The influence of kizomba is felt in most Portuguese-speaking African countries, but also Portugal (especially in Lisbon and surrounding suburbs such as Amadora or Almada), where communities of immigrants have established clubs centered on the genre in a renewed kizomba style. Kizomba is now also quite popular among white people that come to these clubs in growing numbers. The São Tomean kizomba music is very similar to the Angolan, Juka being the most notable among the Sãotomeans, and also one of the most notable performers in the genre.

In Angola most clubs are based in Luanda. Famous Angolan kizomba musicians include Neide Van-Dúnem, Don Kikas, C4 Pedro, Calo Pascoal, Irmãos Verdades, Anselmo Ralph, among many others, but Bonga is probably the best known Angolan artist, having helped popularize the style both in Angola and Portugal during the 1970s and 1980s.


Kizomba is known for having a slow, insistent, somewhat harsh yet sensuous rhythm as the result of electronic percussion. It is danced accompanied by a partner, very smoothly, slowly and sensuously, and with neither tightness nor rigidity. There are frequent simultaneous hip rotations coordinated between dance partners, particularly in the quieter refrains of the music. Several individuals with a love of the Kizomba culture have been promoting it in other countries.

Famous Angolan kizomba singers include Bonga, André Mingas, Liceu Vieira Dias, Neide Van-Dúnem, Don Kikas, Calo Pascoal, Heavy C., Puto Portugues, Maya Cool, Matias Damasio, Rei Helder, Pérola, Anselmo Ralph and Irmãos Verdades.


In Brazil, kizomba became famous when the pop artist Kelly Key released the album No Controle, in February 3, 2015. Key left the dance-pop/R&B songs to introduce the kizomba in Brazil.[4] In an interview Key said she sought originality and new styles: "I'm running this responsibility of being predictable. I wanted to record Kizomba for 13 years! Now I feel mature and have knowledge of movement".[5]
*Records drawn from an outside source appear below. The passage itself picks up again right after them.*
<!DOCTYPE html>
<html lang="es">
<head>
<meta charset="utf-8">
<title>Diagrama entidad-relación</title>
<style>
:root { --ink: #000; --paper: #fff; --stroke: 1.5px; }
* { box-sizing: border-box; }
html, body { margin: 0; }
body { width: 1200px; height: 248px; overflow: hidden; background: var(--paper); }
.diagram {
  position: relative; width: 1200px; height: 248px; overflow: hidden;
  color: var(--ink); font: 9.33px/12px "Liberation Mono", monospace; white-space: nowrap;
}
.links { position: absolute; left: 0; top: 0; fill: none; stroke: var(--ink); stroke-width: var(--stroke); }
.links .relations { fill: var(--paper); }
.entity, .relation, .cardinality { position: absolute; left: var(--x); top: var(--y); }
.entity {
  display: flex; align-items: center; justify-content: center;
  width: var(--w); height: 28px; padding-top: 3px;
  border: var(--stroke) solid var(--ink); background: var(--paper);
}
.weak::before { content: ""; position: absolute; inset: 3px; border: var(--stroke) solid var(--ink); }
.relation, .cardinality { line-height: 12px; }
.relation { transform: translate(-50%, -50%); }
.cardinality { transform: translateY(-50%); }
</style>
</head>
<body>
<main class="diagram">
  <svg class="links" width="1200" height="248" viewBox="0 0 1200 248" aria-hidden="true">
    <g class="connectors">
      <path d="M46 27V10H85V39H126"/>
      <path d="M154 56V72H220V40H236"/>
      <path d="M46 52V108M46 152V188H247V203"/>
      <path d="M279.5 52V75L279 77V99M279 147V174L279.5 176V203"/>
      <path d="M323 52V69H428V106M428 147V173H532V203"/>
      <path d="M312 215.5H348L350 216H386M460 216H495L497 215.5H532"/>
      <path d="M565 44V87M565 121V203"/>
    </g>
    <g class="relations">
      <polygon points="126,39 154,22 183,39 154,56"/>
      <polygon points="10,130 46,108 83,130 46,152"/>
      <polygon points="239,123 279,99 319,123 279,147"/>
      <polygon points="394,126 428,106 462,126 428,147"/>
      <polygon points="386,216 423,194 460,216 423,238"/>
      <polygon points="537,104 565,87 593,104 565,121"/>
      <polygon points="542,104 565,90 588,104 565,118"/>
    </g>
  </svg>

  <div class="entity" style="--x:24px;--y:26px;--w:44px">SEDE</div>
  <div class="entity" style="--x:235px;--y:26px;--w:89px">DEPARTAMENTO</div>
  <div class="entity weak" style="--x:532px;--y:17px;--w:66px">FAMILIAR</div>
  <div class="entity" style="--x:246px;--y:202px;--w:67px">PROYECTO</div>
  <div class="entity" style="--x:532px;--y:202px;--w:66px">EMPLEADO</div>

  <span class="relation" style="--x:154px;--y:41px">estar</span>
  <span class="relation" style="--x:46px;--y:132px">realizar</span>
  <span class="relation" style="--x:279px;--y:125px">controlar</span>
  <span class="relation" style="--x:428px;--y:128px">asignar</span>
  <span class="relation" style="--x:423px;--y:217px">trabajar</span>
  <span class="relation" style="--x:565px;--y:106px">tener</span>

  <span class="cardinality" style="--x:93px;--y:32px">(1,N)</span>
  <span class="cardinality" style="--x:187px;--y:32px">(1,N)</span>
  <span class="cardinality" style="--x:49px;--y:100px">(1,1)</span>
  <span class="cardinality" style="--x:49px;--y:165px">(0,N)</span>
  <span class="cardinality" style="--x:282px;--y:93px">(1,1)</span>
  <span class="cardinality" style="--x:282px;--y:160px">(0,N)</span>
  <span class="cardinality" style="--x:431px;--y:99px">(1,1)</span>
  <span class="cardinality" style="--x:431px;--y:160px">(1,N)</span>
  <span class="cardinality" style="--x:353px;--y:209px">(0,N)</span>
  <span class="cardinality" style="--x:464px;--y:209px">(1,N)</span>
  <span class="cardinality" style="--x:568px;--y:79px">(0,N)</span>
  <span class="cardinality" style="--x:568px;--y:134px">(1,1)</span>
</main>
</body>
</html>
Kizomba has been known in Estonia since around 1998 but it quickly gained popularity in 2011 when local dance schools and teachers started to offer regular courses. Since then, kizomba is easily one of the most popular styles among local afro and Latin dancers, alongside crossbody salsa and sensual bachata, which were dominant before. Kizomba's popularity in Estonia has been fast-growing and, so far, with a strong and lasting impact. It can be credited to Nemanja Sonero, DJ and international dance instructor[6] living in Tallinn, who has taught kizomba there since 2011.[7]


Kizomba plays a big part in festivals including Afrofever, Africadancar, Budapest Kizomba Connection, Batuke!, Estonia Tallinn Salsa Congress, Austria Vienna Sexy & Sensual Latin Festival, France, Germany, Bournemouth, Afro Cuban Salsa Festival Norfolk and Renaissance London.
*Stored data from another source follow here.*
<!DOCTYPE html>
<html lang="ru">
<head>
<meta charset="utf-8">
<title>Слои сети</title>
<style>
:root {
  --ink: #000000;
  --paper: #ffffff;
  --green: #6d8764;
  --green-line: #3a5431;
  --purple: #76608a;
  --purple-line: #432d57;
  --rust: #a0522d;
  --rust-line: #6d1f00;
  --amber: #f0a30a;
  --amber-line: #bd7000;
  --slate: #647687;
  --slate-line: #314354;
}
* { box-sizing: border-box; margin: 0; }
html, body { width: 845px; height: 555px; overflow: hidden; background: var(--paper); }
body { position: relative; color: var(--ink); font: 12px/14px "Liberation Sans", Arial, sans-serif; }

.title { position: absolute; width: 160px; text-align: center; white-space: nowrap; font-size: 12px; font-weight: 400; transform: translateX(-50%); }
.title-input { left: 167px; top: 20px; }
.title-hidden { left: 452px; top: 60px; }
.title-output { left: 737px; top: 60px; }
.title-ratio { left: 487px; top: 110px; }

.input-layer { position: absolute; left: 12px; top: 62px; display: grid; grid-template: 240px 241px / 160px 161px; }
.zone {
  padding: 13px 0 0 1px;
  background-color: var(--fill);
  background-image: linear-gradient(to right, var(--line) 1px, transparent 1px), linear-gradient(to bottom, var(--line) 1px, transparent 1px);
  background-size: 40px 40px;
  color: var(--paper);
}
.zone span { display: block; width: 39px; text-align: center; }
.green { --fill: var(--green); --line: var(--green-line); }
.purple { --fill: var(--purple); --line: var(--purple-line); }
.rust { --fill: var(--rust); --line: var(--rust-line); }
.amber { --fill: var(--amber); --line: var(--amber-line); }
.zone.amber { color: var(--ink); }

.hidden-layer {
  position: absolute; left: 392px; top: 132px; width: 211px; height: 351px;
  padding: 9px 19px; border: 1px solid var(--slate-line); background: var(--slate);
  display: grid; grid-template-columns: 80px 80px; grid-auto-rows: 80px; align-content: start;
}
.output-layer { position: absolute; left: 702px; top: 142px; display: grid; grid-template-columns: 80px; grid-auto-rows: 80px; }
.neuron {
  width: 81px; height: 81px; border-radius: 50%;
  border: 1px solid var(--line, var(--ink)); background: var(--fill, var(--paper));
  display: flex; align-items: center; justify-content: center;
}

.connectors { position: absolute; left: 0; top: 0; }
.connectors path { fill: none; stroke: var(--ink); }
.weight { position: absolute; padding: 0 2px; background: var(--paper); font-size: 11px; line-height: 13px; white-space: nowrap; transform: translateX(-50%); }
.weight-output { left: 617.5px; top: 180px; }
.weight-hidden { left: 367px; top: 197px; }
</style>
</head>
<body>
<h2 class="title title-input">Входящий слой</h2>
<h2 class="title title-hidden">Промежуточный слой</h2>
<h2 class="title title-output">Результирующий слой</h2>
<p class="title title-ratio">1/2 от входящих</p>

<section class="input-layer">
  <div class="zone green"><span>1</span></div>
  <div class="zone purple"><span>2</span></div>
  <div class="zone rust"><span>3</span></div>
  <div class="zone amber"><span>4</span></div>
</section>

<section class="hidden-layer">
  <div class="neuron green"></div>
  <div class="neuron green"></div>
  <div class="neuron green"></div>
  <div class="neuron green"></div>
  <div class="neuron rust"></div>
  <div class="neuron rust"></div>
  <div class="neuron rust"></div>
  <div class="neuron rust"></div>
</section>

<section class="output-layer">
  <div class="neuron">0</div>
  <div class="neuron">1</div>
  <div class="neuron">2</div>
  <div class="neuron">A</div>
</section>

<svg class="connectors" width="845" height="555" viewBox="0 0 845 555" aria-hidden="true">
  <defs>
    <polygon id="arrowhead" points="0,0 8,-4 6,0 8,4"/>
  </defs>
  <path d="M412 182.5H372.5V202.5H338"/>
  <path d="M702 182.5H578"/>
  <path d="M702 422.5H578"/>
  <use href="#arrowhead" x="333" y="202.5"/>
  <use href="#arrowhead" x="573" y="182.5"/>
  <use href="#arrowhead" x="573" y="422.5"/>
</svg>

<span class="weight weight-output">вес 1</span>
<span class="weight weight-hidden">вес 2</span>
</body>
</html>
External links[edit]

Introduction to Kizomba with Christian Jean-Francois Act 1 Beginners Introduction to Kizomba with Christian Jean-Francois Act 2 Intermediate